Four years ago, the last week of July, 2013, our family moved to a beautiful home on 2 acres of land.  We were looking to escape some of the hustle bustle of the subdivision neighborhood lifestyle, and hoping to enjoy a more peaceful life with a fruitful garden and backyard chickens.


But, as is true in most things of life, nothing is without trials.  You can read more about our experience moving in my blog post titled “A Thorn in the Flesh” here.

Over the past four years, we have battled with our yard in a myriad of ways – fighting poison ivy, ticks, yellow jackets, mice, more poison ivy, more yellow jackets, more ticks, and more mice.  This summer we finally decided that our best bet was to do a major overhaul of the backyard.  This overhaul included hiring a landscaper to remove over 2 dozen trees, along with all the weeds and shrubbery, and lay thick green sod (still a work in progress), thereby turning our backyard from a “wilderness” into a “manicured lawn with abundant large trees.”

So, I was blown away when our women’s Sunday school class this morning’s lesson was from an essay by A.W. Tozer titled “The Hunger of the Wilderness!”  Here are a few lessons I’m learning through this yard reconstruction that were reinforced during our morning discussion:

  1. That beautiful backyard that we just spent thousands of dollars to create will naturally go right back into a wild forest if we don’t diligently keep back the weeds and bramble.
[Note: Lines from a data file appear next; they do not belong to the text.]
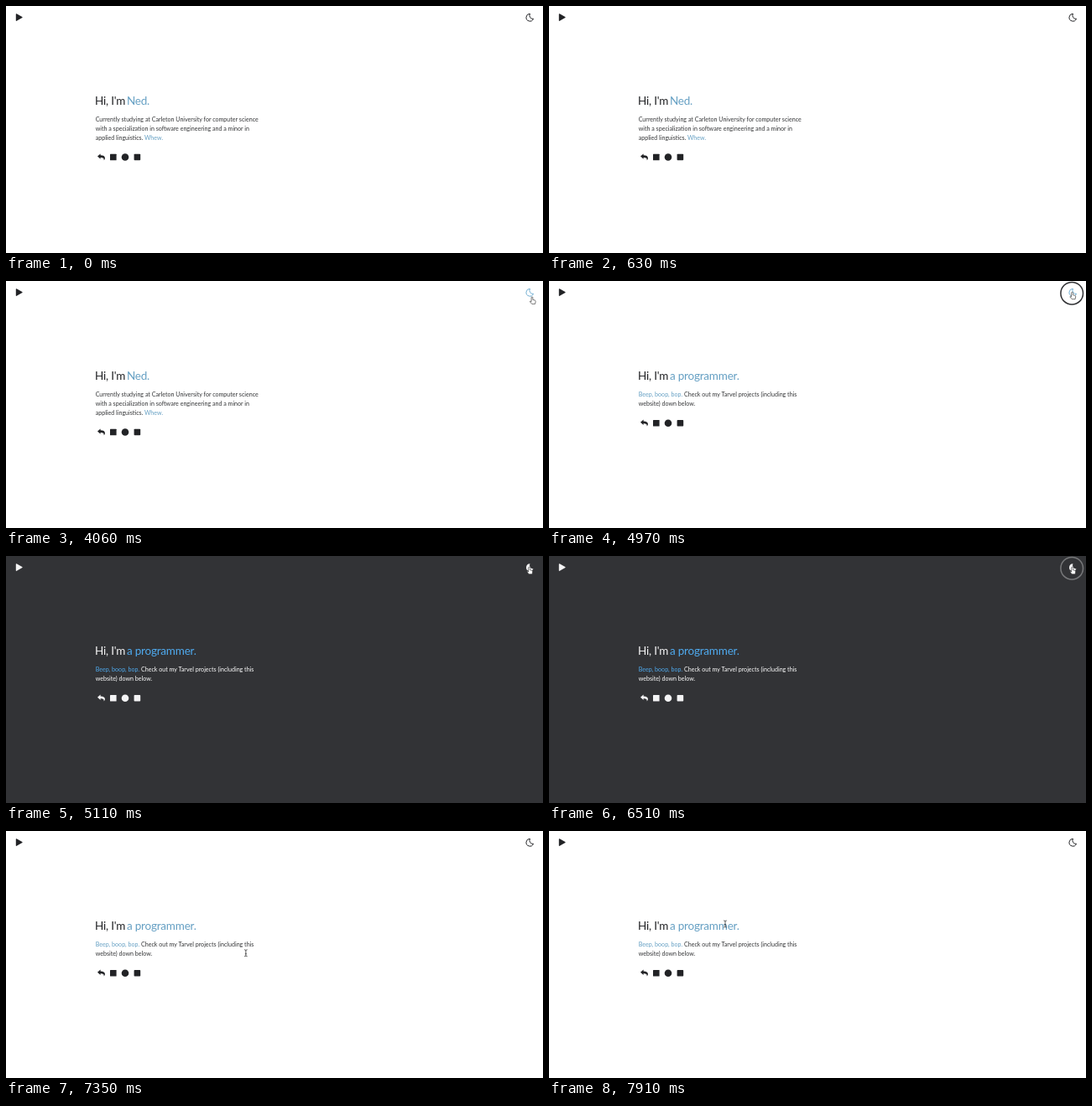
Write an HTML page that moves like this. It is 640 px wide and 295 px high and loops after 8000 ms.

```html
<!DOCTYPE html>
<html lang="en">
<head>
<meta charset="utf-8">
<title>Personal page</title>
<style>
html, body { margin: 0; height: 100%; overflow: hidden; }
svg {
  --bg: #fff; --ink: #222326; --body: #333436; --accent: #649fc3; --ring: #303134;
  display: block; width: 100%; height: 100%;
  background: var(--bg); font: 7.1px Lato, "Open Sans", sans-serif;
}
svg.dark { --bg: #323336; --ink: #f4f4f5; --body: #fff; --accent: #4fabf0; --ring: #77787a; }
text { fill: var(--body); }
.title { font-size: 13.5px; letter-spacing: -.2px; fill: var(--ink); }
.accent { fill: var(--accent); }
.icon { fill: var(--ink); }
#ring { fill: none; stroke: var(--ring); stroke-width: 1.5; }
#moon { fill: none; stroke: var(--ink); stroke-linejoin: round; }
#moon.hover { stroke: #71aed2; }
.dark #moon { fill: var(--ink); stroke: none; }
</style>
</head>
<body>
<svg id="stage" viewBox="0 0 640 295">
  <path class="icon" d="M11.8 9.8q0-1 .9-.5l6.6 3.7q.8.5 0 1l-6.6 3.8q-.9.4-.9-.5z"/>
  <path id="moon" d="M624.5 9.3a4.4 4.4 0 1 0 4 6a4 4 0 0 1-4-6z"/>
  <circle id="ring" cx="623.2" cy="14.7" r="13.3"/>

  <text class="title" x="106" y="117.6">Hi, I'm</text>
  <g id="intro">
    <text class="title accent" x="143.9" y="117.6">Ned.</text>
    <text x="106.7" y="138.4">Currently studying at Carleton University for computer science</text>
    <text x="106.7" y="149.2">with a specialization in software engineering and a minor in</text>
    <text x="106.7" y="159.8">applied linguistics. <tspan class="accent">Whew.</tspan></text>
  </g>
  <g id="coder">
    <text class="title accent" x="143.9" y="117.6">a programmer.</text>
    <text x="106.7" y="138.4"><tspan class="accent">Beep, boop, bop.</tspan> Check out my Tarvel projects (including this</text>
    <text x="106.7" y="149.2">website) down below.</text>
  </g>

  <g id="links" class="icon">
    <path d="M109 -.9L112.6 -4.1V-2.3C116 -2.3 118 -1.2 118 1.4Q118 2.8 116.5 3.8C117.2 1.3 115.8 .5 112.6 .5V2.3Z"/>
    <rect x="124" y="-3.8" width="7.6" height="7.6" rx=".5"/>
    <circle cx="142" r="4.3"/>
    <rect x="152.6" y="-3.8" width="7.6" height="7.6" rx=".8"/>
  </g>

  <g id="cursor">
    <path id="arrow" d="M0 0V6.6L1.5 5.3L2.6 7.8L3.8 7.3L2.7 4.9H4.7Z" fill="#111" stroke="#fff" stroke-width=".5"/>
    <path id="hand" d="M-.9 5V.9a.9.9 0 0 1 1.8 0V3.4l2.4.6q1 .3 .9 1.5L3.6 8.4H-.3L-2.7 5.5q.6-1.1 1.8.2Z" fill="#fff" stroke="#222" stroke-width=".6"/>
    <path id="beam" d="M-1.8-4Q0-4 0-3Q0-4 1.8-4M0-3V3M-1.8 4Q0 4 0 3Q0 4 1.8 4M-1 1H1" fill="none" stroke="#333" stroke-width=".8"/>
  </g>
</svg>
<script>
const $ = id => document.getElementById(id);
const show = (id, opacity) => $(id).setAttribute("opacity", +opacity);
const move = (id, x, y) => $(id).setAttribute("transform", `translate(${x} ${y})`);
const clamp = v => Math.max(0, Math.min(1, v));
const ramp = (t, from, to) => clamp((t - from) / (to - from));
const ease = k => k * (2 - k);

const LOOP = 8000, STEP = 70;
const entry = { x: 532, y: 283 };
const moves = [
  { from: 2800, to: 3080, x: 603, y: 49 },
  { from: 3290, to: 4060, x: 627, y: 19 },
  { from: 4130, to: 4200, x: 623.5, y: 13.3 },
  { from: 6860, to: 7140, x: 306, y: 155 },
  { from: 7280, to: 7910, x: 210, y: 111 }
];

function pointer(t) {
  let { x, y } = entry;
  for (const m of moves) {
    const k = ease(ramp(t, m.from, m.to));
    x += (m.x - x) * k;
    y += (m.y - y) * k;
  }
  return [x, y];
}

function draw(now) {
  const t = Math.floor(now % LOOP / STEP) * STEP;
  const during = (from, to) => t >= from && t < to;
  const [x, y] = pointer(t);
  const hover = x > 614 && y < 28;
  const text = x < 298;

  $("stage").classList.toggle("dark", during(5110, 6650));
  $("moon").classList.toggle("hover", hover);
  show("ring", during(4970, 5110) || during(6440, 6650));

  show("intro", 1 - ramp(t, 4340, 4620));
  show("coder", ramp(t, 4550, 4830));
  move("links", 0, t < 4620 ? 180.5 : 169.7);

  show("cursor", t >= moves[0].from);
  move("cursor", x, y);
  show("hand", hover);
  show("beam", text);
  show("arrow", !hover && !text);
}

function tick() {
  draw(performance.now());
  requestAnimationFrame(tick);
}
tick();
</script>
</body>
</html>
```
In the same way, our hearts and minds can be drawn back to the world if we do not keep focused on the Lord.
  2. Weeds don’t need to be watered and fertilized, but lush, green grass does. If you want your backyard to look like a golf course, you have to put in the work.  2 Timothy 2 refers to Christians living like a soldier, an athlete and a farmer.  When I reflect on what these three professions have in common, I think that they all have a prize in mind that they’re working toward and they all have to remain diligent and steadfast in their work.  Are we fixing our eyes our Jesus with eternity in view?  Is He our greatest prize?  Are we growing weary of well doing?
  3. We have to dig out the weeds from the roots, rather than just using a “weed whacker” to chop the tops off of them. In getting bids on the backyard, I kept saying that I needed the poison ivy removed, not just chopped up and spread all over the yard!  Too often we are just treating the symptoms of our sin, rather than going after the roots.  Are we just “pruning our sin,” grooming it to look prettier on the outside, without ever getting to the true heart of the problem?
  4. With time, we can grow so accustomed to our weeds, that they start to look normal, maybe even pretty. When we first saw our newly transformed yard, we actually missed all the greenery of the weeds.  How often are our hearts like that?  We choose the comfort of our sin over the beauty of righteousness.

  5. It can take days or weeks or even months and years of neglect for the weeds to come to the surface. If we’re not keeping our hearts with all diligence (Proverbs 4:23), and abiding in the living vine of Christ (John 15), we can wake up one day shocked at sins that we thought we’d conquered years before.  When that sin keeps returning, rather than losing heart, we can be thankful that it keeps us on our knees, that in our weakness we are forced to depend all the more deeply on Christ, our advocate and redeemer … which reminds me again of that “thorn in my flesh” that I originally wrote about 4 years ago.